(2) Figured the NSA had the technical ability to track their conversations, but only in theory, as the NSA wasn't able to identify the right people to target, and they learned from the the NYT story that the NSA did in fact know who to target, or
(3) Figured the NSA had the technical ability to track their conversations and knew who to target, but thought the NSA wasn't doing so because they lacked the legal approval to do so, and learned from the NYT story that, legal or not, the NSA was in fact tracking their conversations.
I think the 1st and 2nd can be pretty easily dismissed as possibilities. As far as I have read, there hasn't been much at all on the technical aspects of the monitoring programs and nothing at all that would alert our enemies that the NSA was on to any particular one of them (note: I'm open to being shown where such details were in fact disclosed).
And I think the 3rd scenario is also very unlikely. Assuming our enemies figured the NSA knew how and who to target (a safe assumption for our enemies to make, given how paranoid they are rumored to be), there's no way they would have blabbed away, counting on a supposed lack of legal authority to keep the NSA from listening in. First, I doubt that the terrorists are well versed in the law, certainly not to the point where their legal advisors would have given them the go-ahead to not worry about being monitored.
And even if they were somewhat versed in the relevant law, blabbing away anyway thinking the NSA wouldn't monitor them without a warrant they figured the NSA didn't have would be as silly as a mob boss knowing the FBI was after them, knowing the FBI knew what phones or social club to wiretap, but going ahead and blabbing away anyway, figuring the FBI didn't have or wouldn't be able to get a warrant. It just wouldn't happen.

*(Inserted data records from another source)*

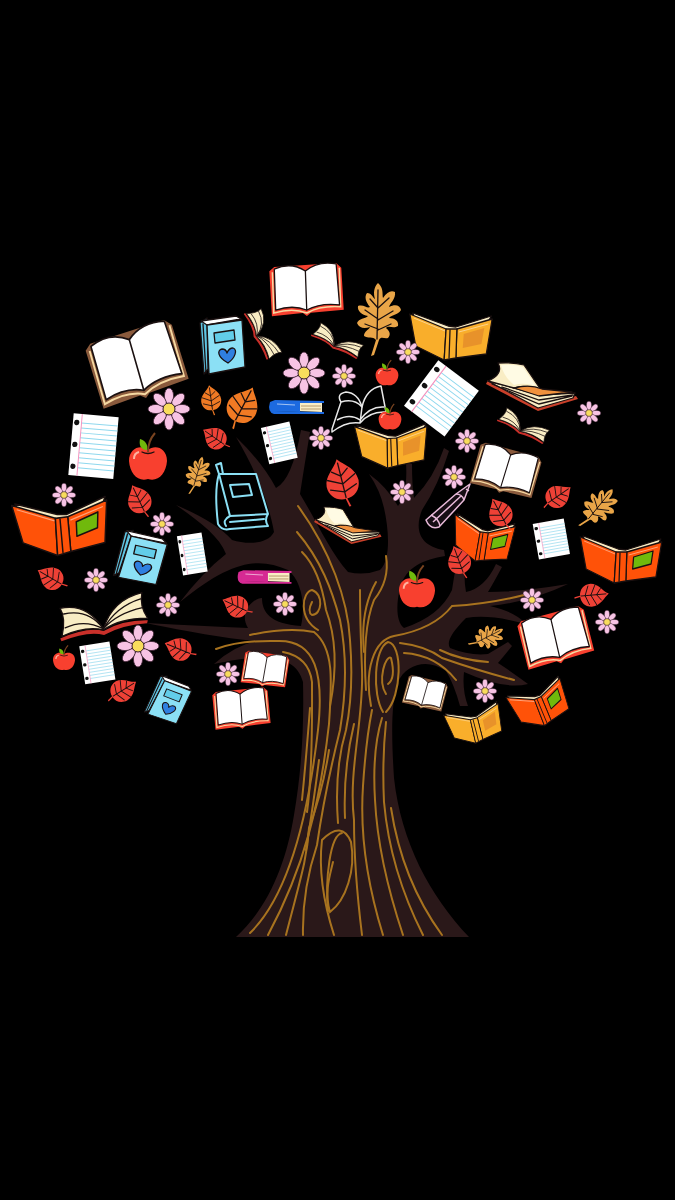
<!DOCTYPE html>
<html lang="en">
<head>
<meta charset="utf-8">
<title>Tree of books</title>
<style>
:root{--night:#000;--bark:#2a1819;--grain:#a8731f;--ink:#1a1010;--paper:#fff;--cream:#f9edc4;--orange:#ff5208;--yellow:#f9ae2b;--amber:#e8922a;--green:#70b90c;--red:#f8402f;--leaf:#ee4136;--autumn:#f07a24;--oak:#e9a548;--pink:#f7c3e4;--sun:#f8dc5c;--sky:#8be0f5;--blue:#2f7fe0;--brown:#8a5a3c}
html,body{margin:0;background:var(--night);overflow:hidden}
svg{display:block;width:675px;height:1200px}
.bark{fill:var(--bark)}
.grain{fill:none;stroke:var(--grain);stroke-width:2;stroke-linecap:round}
.ink{stroke:var(--ink);stroke-width:1.3;stroke-linejoin:round}
.line{fill:none;stroke:var(--ink);stroke-width:1.3;stroke-linecap:round}
.white{fill:var(--paper)}.cream{fill:var(--cream)}.tint{fill:currentColor}
.red{color:var(--red)}.brown{color:var(--brown)}.orange{color:var(--orange)}.yellow{color:var(--yellow)}
.leafred{color:var(--leaf)}.autumn{color:var(--autumn)}
.orange .label,.label.green{fill:var(--green)}
</style>
</head>
<body>
<svg viewBox="0 0 675 1200" role="img" aria-label="A tree whose crown is made of books, apples, leaves, flowers and notepaper">
<defs>
<g id="open-book">
<path class="tint" d="M-36-19L-31-23 31-25 36-20 37 22 4 24 0 27-4 24-35 26Z"/>
<path d="M-33-18V23Q-14 18 0 24Q14 17 34 19V-20" fill="none" stroke="#f6d9a2" stroke-width="1.5"/>
<path class="white ink" d="M-31-21Q-14-28 0-18Q13-28 31-24L33 17Q14 14 0 21Q-14 15-31 20Z"/>
<path class="line" d="M0-18V21"/>
</g>
<g id="cover-book">
<path class="cream ink" d="M-39-23L-3-10 5-9 41-20 38-14 6-4H-5L-37-17Z"/>
<path class="tint ink" d="M-42-22L-5-7-7 24-36 10Z"/>
<path class="tint ink" d="M6-7L42-17 36 18 5 22Z"/>
<path class="tint ink" d="M-5-7H6L5 22-7 24Z"/>
<path d="M-38-18L-6-5M8-4L38-12" fill="none" stroke="#fff" stroke-opacity=".45"/>
<path d="M-1-6L-2 22" class="line"/>
</g>
<g id="orange-book"><use href="#cover-book"/><path fill="var(--green)" class="ink" d="M13-2L33-8 31 5 12 10Z"/></g>
<g id="yellow-book"><use href="#cover-book"/><path fill="var(--amber)" d="M13-2L34-8 31 8 12 12Z"/></g>
<g id="notepaper">
<path class="white" d="M-23-31H24V31H-23Z"/>
<path d="M-14-22H24M-14-17H24M-14-12H24M-14-7H24M-14-2H24M-14 3H24M-14 8H24M-14 13H24M-14 18H24M-14 23H24" stroke="#8fd8ee"/>
<path d="M-14-31V31" stroke="#f590bd"/>
<g fill="#111"><circle cx="-19" cy="-22" r="2.7"/><circle cx="-19" r="2.7"/><circle cx="-19" cy="22" r="2.7"/></g>
</g>
<g id="petals"><ellipse cy="-13" rx="4.6" ry="8"/><ellipse cy="13" rx="4.6" ry="8"/></g>
<g id="flower">
<g fill="var(--pink)" stroke="#3a2030" stroke-width=".8"><use href="#petals"/><use href="#petals" transform="rotate(45)"/><use href="#petals" transform="rotate(90)"/><use href="#petals" transform="rotate(135)"/></g>
<circle r="6" fill="var(--sun)" stroke="#3a2030"/>
</g>
<g id="leaf">
<path class="tint" d="M0-22C5-15 16-10 16 3C15 13 8 18 0 18C-9 18-16 12-16 2C-15-9-5-13 0-22Z"/>
<path class="line" d="M0-18V18M0-5L8-11M0 3L14-4M0 11L13 6M0-5L-8-11M0 3L-14-4M0 11L-13 6"/>
<path class="tint" d="M-.8 17H.8L3 26 1 26Z"/>
</g>
<g id="oak-leaf">
<path fill="var(--oak)" d="M0-37C6-32 4-26 5-22C9-28 13-30 17-28C18-21 12-17 11-13C17-16 22-15 23-10C20-5 13-5 11-2C17-2 21 1 20 6C15 9 11 5 8 8C12 11 13 15 10 18C6 19 3 16 1 20L-4 35-7 36-2 20C-5 16-10 19-14 16C-14 11-9 10-8 7C-14 9-19 8-21 3C-19-2-13-1-10-4C-16-5-21-9-20-14C-14-16-11-11-8-13C-12-18-14-23-11-27C-6-27-5-22-3-21C-5-27-4-33 0-37Z"/>
<path class="line" d="M0-30L-1 19M0-12L11-22M0 0L15-9M0 10L13 4M0-12L-8-21M0-1L-13-10M0 9L-13 4"/>
</g>
<g id="apple">
<path fill="var(--red)" d="M0-7C7-13 19-9 19 4C18 17 10 25 0 22C-10 25-18 17-19 4C-19-9-7-13 0-7Z"/>
<path d="M0-5Q0-16 7-24" fill="none" stroke="#7a4420" stroke-width="2"/>
<path fill="var(--green)" d="M-1-7C-8-7-9-13-8-18C-2-16 0-12-1-7Z"/>
<path d="M-6-5Q0-2 6-5" class="line"/><path d="M-14 2Q-14-4-9-5" fill="none" stroke="#ffb3a0" stroke-width="2"/>
</g>
<g id="blue-book">
<path fill="#5fc4e2" class="ink" d="M-22-22L-15-27-14 24-18 29Z"/>
<path class="white ink" d="M-21-24L14-29 19-26-15-20Z"/>
<path fill="var(--sky)" class="ink" d="M-15-20L20-25 23 22-13 29Z"/>
<path d="M-19-21L-16 28" class="line"/>
<path fill="#62cde9" class="ink" d="M-8-12L12-15 13-5-7-2Z"/>
<path fill="var(--blue)" class="ink" d="M6 18C-5 12-5 5 0 4Q4 4 5 8Q7 3 11 3C16 5 13 13 6 18Z"/>
</g>
<g id="flat-book">
<path class="tint" d="M-27-5L-22-7 27-6V-4L-22-4Q-25 1-22 4L27 5V7L-23 7Q-30 5-27-5Z"/>
<path class="cream" d="M1-4H25V5L1 4Z"/><path class="tint" d="M-24-5L3-4V5L-24 4Z"/>
<path d="M4-1H24M4 2H24" stroke="#b59a6c"/><path d="M-20-3L-2-2" stroke="#fff" stroke-opacity=".6"/>
</g>
<g id="reading-book">
<path fill="#c9402a" d="M-46-3L6 24 46 12 44 9 5 18-44-7Z"/>
<path class="cream ink" d="M-44-6L-18 1 8 8 43 6 41 11 6 21Z"/>
<path d="M-40-3L7 17 40 9M-30 0L7 13 41 8" class="line"/>
<path class="cream ink" d="M-34-24Q-18-25-8-22L9 3Q-8-3-18 1L-44-6Q-28-13-34-24Z"/>
<path fill="#f0913d" class="ink" d="M-18 1Q-2-3 10 2L40 5 7 9Z"/>
<path fill="#fffbe4" d="M-31-22Q-18-23-9-20L4-1Q-8-5-18-2Q-28-10-31-22Z"/>
</g>
<g id="fan-book">
<path fill="#c9302a" d="M-44 19Q-16 10 0 16Q20 7 45 10L44 13Q20 12 0 20Q-16 14-43 22Z"/>
<path class="cream ink" d="M-42 17Q-36-1-41-11Q-14-14 0 14Q12-14 42-18Q38-5 45 8Q18 5 0 15Q-18 9-42 17Z"/>
<path class="line" d="M-38-5Q-13-8 0 14Q-18 2-38 9M0 14Q15-7 40-12M0 14Q15 0 41-3"/>
</g>
</defs>

<rect width="675" height="1200" fill="var(--night)"/>

<g id="tree">
<path class="bark" d="M236 937C268 908 286 864 294 815C302 768 304 725 303 682C296 656 268 652 214 664Q234 646 256 641C222 638 190 632 146 623Q202 626 248 628C238 612 254 598 262 598C262 612 270 624 301 626C306 604 301 580 288 570C258 557 232 560 180 602Q203 572 226 554C219 536 200 522 176 505Q216 522 232 540C248 545 268 544 274 532C268 498 252 464 236 437Q262 462 276 488Q292 480 301 430L310 432Q304 468 300 494C316 520 330 552 348 572Q364 576 380 570C391 560 389 530 384 508Q380 490 369 474Q386 486 398 506Q408 494 406 462L412 464Q412 486 414 498Q434 478 444 448L449 451Q438 486 422 510C414 530 420 546 444 550L445 556C424 560 406 566 400 588C396 604 396 622 404 628Q440 616 452 590Q455 570 458 556L466 558Q463 575 466 592Q485 588 496 564L502 567Q494 582 488 592Q520 592 568 584Q530 602 490 606Q516 612 526 624Q490 614 466 618C452 632 446 642 450 648Q470 656 488 654Q498 648 508 642L512 646Q504 656 498 663Q512 672 528 684Q504 690 464 672Q462 690 468 706L460 706Q454 684 446 671C428 658 406 664 398 682C390 704 392 746 394 778C401 842 430 896 469 937Z"/>
<g class="grain">
<path d="M250 933C286 898 307 826 318 730C324 674 316 640 278 641Q240 640 216 649"/>
<path d="M268 935C304 868 320 804 329 724C332 680 334 648 314 632Q288 627 250 635"/>
<path d="M286 935C300 880 307 860 309 828Q323 790 329 750"/>
<path d="M303 935Q302 890 317 845Q325 790 340 730Q350 670 340 620C332 590 321 560 297 532"/>
<path d="M334 935Q317 882 322 840Q342 820 351 842C356 870 346 900 330 912C324 892 330 875 333 862"/>
<path d="M328 911C325 880 330 835 342 833"/>
<path d="M362 935Q354 870 354 820C348 770 364 720 362 670Q360 620 360 590"/>
<path d="M383 935C366 880 360 830 363 786Q366 740 372 710"/>
<path d="M403 935Q378 860 375 800Q372 750 382 718"/>
<path d="M423 935Q390 870 384 802Q382 760 386 722"/>
<path d="M442 935Q402 880 391 808"/>
<path d="M338 823Q334 770 346 730Q354 690 350 640C348 600 330 550 298 506"/>
<path d="M307 812C313 770 312 715 312 682Q309 657 283 652"/>
<path d="M345 818Q343 770 354 724"/>
<path d="M318 630C298 618 302 592 312 590C324 594 322 615 312 615Q307 612 312 602"/>
<path d="M330 706Q341 650 326 610Q320 570 302 552"/>
<path d="M366 690Q362 630 374 600Q390 580 386 556"/>
<path d="M371 706C364 670 374 640 394 636Q434 629 452 606Q490 604 528 594"/>
<path d="M383 712C372 694 374 648 388 642C403 644 402 696 386 712M386 694C377 680 386 654 391 658Q396 678 388 684"/>
<path d="M400 643Q426 646 442 658Q476 670 514 680M404 653Q436 655 456 680M440 650Q460 660 488 662"/>
<path d="M364 652Q360 610 376 582M310 708Q306 760 302 800M319 760Q314 800 306 850"/>
</g>
</g>

<g id="open-books">
<use href="#open-book" class="red" transform="translate(306 289) rotate(-2)"/>
<use href="#open-book" class="brown" transform="translate(136 363) rotate(-16) scale(1.25 1.35)"/>
<use href="#open-book" class="brown" transform="translate(506 470) rotate(17) scale(.88)"/>
<use href="#open-book" class="red" transform="translate(555 637) rotate(-13) scale(.95 1)"/>
<use href="#open-book" class="red" transform="translate(265 669) rotate(10) scale(.62 .66)"/>
<use href="#open-book" class="red" transform="translate(241 708) rotate(-4) scale(.77)"/>
<use href="#open-book" class="brown" transform="translate(425 693) rotate(16) scale(.56 .6)"/>
</g>

<g id="cover-books">
<g class="orange">
<use href="#orange-book" transform="translate(62 526) rotate(-7) scale(1.13 1.2)"/>
<use href="#orange-book" transform="translate(483 539) rotate(7) scale(.73 .95)"/>
<use href="#orange-book" transform="translate(621 559) scale(.97 1)"/>
<use href="#orange-book" transform="translate(540 704) rotate(-24) scale(.68 .9)"/>
</g>
<g class="yellow">
<use href="#yellow-book" transform="translate(451 336) scale(.98 1)"/>
<use href="#yellow-book" transform="translate(392 445) rotate(-4) scale(.86 .95)"/>
<use href="#yellow-book" transform="translate(475 724) rotate(-16) scale(.66 .78)"/>
</g>
</g>

<g id="notepapers">
<use href="#notepaper" transform="translate(93 446) rotate(5) scale(.96 1)"/>
<use href="#notepaper" transform="translate(441 398) rotate(37) scale(1.08 .92)"/>
<use href="#notepaper" transform="translate(279 443) rotate(-13) scale(.62 .6)"/>
<use href="#notepaper" transform="translate(192 554) rotate(-9) scale(.53 .64)"/>
<use href="#notepaper" transform="translate(551 539) rotate(-10) scale(.67 .58)"/>
<use href="#notepaper" transform="translate(97 663) rotate(-9) scale(.65 .62)"/>
</g>

<g id="blue-books">
<use href="#blue-book" transform="translate(222 345)"/>
<use href="#blue-book" transform="translate(140 558) rotate(20) scale(1.05 .88)"/>
<use href="#blue-book" transform="translate(168 700) rotate(29) scale(.82 .76)"/>
<g fill="none" stroke="var(--sky)" stroke-width="2" stroke-linejoin="round" stroke-linecap="round">
<path d="M219 474L256 474 268 514 230 516 219 474Q214 490 218 524Q222 531 230 529L268 526Q264 520 268 514M230 516Q222 520 226 526M230 522L264 519M219 474L216 465 221 463 223 474"/>
<path d="M230 485L249 484 252 495 233 497Z"/>
</g>
</g>

<g id="side-books">
<use href="#flat-book" color="#1c6ae0" transform="translate(297 407)"/>
<use href="#flat-book" color="#d62a93" transform="translate(265 577) scale(.98)"/>
<use href="#reading-book" transform="translate(532 387)"/>
<use href="#reading-book" transform="translate(348 526) rotate(3) scale(.74)"/>
<use href="#fan-book" transform="translate(102 615) rotate(-6)"/>
<use href="#fan-book" transform="translate(264 333) rotate(69) scale(.58 .55)"/>
<use href="#fan-book" transform="translate(338 340) rotate(32) scale(.58 .5)"/>
<use href="#fan-book" transform="translate(524 425) rotate(32) scale(.58 .5)"/>
<g fill="#000" stroke="#e8e8e8" stroke-width="1.5" stroke-linejoin="round">
<path d="M332 429L341 402Q354 398 362 407Q366 389 381 386L386 412Q370 411 360 423Q346 421 332 432Z"/>
<path d="M362 407L360 423M341 402Q336 394 346 392Q358 393 362 407M337 420Q350 413 360 420Q370 406 384 407" fill="none"/>
</g>
<g fill="#160d14" stroke="#e7b9d8" stroke-width="1.5" stroke-linejoin="round">
<path d="M470 484L464 500 439 527Q430 530 426 520L456 494Z"/>
<path d="M456 494Q462 494 464 500M431 515Q439 519 440 526M433 522L461 496M466 489L469 491" fill="none"/>
</g>
</g>

<g id="leaves">
<g class="leafred">
<use href="#leaf" transform="translate(342 481) rotate(-14) scale(1.02)"/>
<use href="#leaf" transform="translate(215 438) rotate(-55) scale(.66)"/>
<use href="#leaf" transform="translate(139 500) rotate(-25) scale(.74)"/>
<use href="#leaf" transform="translate(51 578) rotate(-60) scale(.7)"/>
<use href="#leaf" transform="translate(236 606) rotate(-65) scale(.68)"/>
<use href="#leaf" transform="translate(179 649) rotate(-68) scale(.7)"/>
<use href="#leaf" transform="translate(123 690) rotate(58) scale(.7)"/>
<use href="#leaf" transform="translate(500 513) rotate(-28) scale(.74)"/>
<use href="#leaf" transform="translate(558 496) rotate(55) scale(.7)"/>
<use href="#leaf" transform="translate(593 595) rotate(85) scale(.72)"/>
<use href="#leaf" transform="translate(459 561) rotate(-20) scale(.72)"/>
</g>
<g class="autumn">
<use href="#leaf" transform="translate(211 399) rotate(-8) scale(.63)"/>
<use href="#leaf" transform="translate(243 406) rotate(28) scale(.95)"/>
</g>
<use href="#oak-leaf" transform="translate(378 320)"/>
<use href="#oak-leaf" transform="translate(197 476) rotate(15) scale(.54)"/>
<use href="#oak-leaf" transform="translate(597 509) rotate(38) scale(.68)"/>
<use href="#oak-leaf" transform="translate(486 638) rotate(62) scale(.52)"/>
</g>

<g id="apples">
<use href="#apple" transform="translate(148 457)"/>
<use href="#apple" transform="translate(387 373) scale(.6 .54)"/>
<use href="#apple" transform="translate(390 417) scale(.6 .55)"/>
<use href="#apple" transform="translate(417 587) scale(.95 .9)"/>
<use href="#apple" transform="translate(64 658) scale(.58 .53)"/>
</g>

<g id="flowers">
<use href="#flower" transform="translate(304 373)"/>
<use href="#flower" transform="translate(169 409)"/>
<use href="#flower" transform="translate(138 646)"/>
<use href="#flower" transform="translate(344 376) scale(.56)"/>
<use href="#flower" transform="translate(408 352) scale(.56)"/>
<use href="#flower" transform="translate(321 438) scale(.56)"/>
<use href="#flower" transform="translate(467 441) scale(.56)"/>
<use href="#flower" transform="translate(589 413) scale(.56)"/>
<use href="#flower" transform="translate(402 492) scale(.56)"/>
<use href="#flower" transform="translate(454 477) scale(.56)"/>
<use href="#flower" transform="translate(64 495) scale(.56)"/>
<use href="#flower" transform="translate(162 524) scale(.56)"/>
<use href="#flower" transform="translate(96 580) scale(.56)"/>
<use href="#flower" transform="translate(168 605) scale(.56)"/>
<use href="#flower" transform="translate(285 604) scale(.56)"/>
<use href="#flower" transform="translate(228 674) scale(.56)"/>
<use href="#flower" transform="translate(485 691) scale(.56)"/>
<use href="#flower" transform="translate(532 600) scale(.56)"/>
<use href="#flower" transform="translate(607 622) scale(.56)"/>
</g>
</svg>
</body>
</html>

Our enemies may be evil, but they're not stupid.
So... I am left wondering.... where's the harm?
Now, this is not to say that laws weren't broken by those who leaked the story to the NYT... revealing classified materials to those not authorized to receive it is illegal... but illegal doesn't necessarily mean there's been any harm to our national security.
And, to repeat my question from yesterday, if the leak caused damage to our national security, why did the Bush Administration wait a year before starting an investigation into the leak?